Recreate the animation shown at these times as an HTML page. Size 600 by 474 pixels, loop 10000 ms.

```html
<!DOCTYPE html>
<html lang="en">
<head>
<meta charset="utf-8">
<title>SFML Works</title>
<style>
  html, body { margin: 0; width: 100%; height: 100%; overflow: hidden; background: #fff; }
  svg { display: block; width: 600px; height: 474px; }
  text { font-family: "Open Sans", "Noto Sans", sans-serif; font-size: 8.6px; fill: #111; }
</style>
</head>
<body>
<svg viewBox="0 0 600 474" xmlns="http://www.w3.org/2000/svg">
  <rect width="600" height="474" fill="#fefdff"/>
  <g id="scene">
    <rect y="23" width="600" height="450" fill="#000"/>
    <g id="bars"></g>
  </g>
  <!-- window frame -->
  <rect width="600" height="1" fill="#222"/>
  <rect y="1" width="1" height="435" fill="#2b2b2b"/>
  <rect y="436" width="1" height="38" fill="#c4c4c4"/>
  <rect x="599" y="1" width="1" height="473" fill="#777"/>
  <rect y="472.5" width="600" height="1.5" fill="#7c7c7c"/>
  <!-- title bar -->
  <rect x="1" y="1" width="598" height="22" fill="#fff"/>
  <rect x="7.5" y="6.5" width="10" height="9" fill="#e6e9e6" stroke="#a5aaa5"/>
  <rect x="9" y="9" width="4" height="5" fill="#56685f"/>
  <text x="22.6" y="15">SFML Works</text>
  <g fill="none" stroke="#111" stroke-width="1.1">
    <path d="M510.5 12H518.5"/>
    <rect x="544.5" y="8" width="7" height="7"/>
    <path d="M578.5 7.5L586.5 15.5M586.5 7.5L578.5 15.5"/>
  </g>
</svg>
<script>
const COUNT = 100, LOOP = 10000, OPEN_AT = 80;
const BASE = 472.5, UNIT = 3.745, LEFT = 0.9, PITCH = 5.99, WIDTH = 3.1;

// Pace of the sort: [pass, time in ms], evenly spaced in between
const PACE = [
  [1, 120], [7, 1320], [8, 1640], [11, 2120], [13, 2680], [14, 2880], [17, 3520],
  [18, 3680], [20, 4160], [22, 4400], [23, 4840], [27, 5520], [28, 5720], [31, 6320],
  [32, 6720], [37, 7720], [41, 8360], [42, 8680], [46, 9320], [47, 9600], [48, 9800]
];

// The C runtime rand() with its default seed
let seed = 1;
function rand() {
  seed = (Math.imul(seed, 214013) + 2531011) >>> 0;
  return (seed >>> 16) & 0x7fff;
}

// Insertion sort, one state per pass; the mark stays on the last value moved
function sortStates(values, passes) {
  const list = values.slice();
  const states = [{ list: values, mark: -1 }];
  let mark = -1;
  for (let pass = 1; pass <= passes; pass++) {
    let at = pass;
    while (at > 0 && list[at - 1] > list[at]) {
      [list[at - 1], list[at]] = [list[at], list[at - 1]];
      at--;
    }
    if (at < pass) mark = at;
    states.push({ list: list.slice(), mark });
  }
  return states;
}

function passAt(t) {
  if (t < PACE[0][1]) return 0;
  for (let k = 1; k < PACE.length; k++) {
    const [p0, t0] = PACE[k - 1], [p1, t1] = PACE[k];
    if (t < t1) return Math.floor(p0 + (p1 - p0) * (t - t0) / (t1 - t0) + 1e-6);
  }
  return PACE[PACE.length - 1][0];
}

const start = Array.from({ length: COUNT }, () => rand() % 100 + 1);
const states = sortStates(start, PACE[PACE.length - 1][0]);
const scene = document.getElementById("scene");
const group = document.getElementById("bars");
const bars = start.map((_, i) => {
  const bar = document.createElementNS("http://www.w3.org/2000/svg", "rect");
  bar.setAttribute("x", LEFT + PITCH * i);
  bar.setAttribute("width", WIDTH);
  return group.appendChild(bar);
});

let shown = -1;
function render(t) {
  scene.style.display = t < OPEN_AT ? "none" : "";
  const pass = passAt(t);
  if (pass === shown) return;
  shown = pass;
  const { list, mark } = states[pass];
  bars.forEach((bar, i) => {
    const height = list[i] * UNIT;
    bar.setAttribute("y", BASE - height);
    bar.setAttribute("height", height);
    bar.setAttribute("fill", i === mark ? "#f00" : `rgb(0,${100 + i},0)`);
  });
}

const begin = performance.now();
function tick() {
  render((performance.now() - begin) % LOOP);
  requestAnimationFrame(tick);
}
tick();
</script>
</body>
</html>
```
###
[What you should do] All lines of the records above with the word "bars" in them are to be copied.

[Task result]
    <g id="bars"></g>
const group = document.getElementById("bars");
const bars = start.map((_, i) => {
  bars.forEach((bar, i) => {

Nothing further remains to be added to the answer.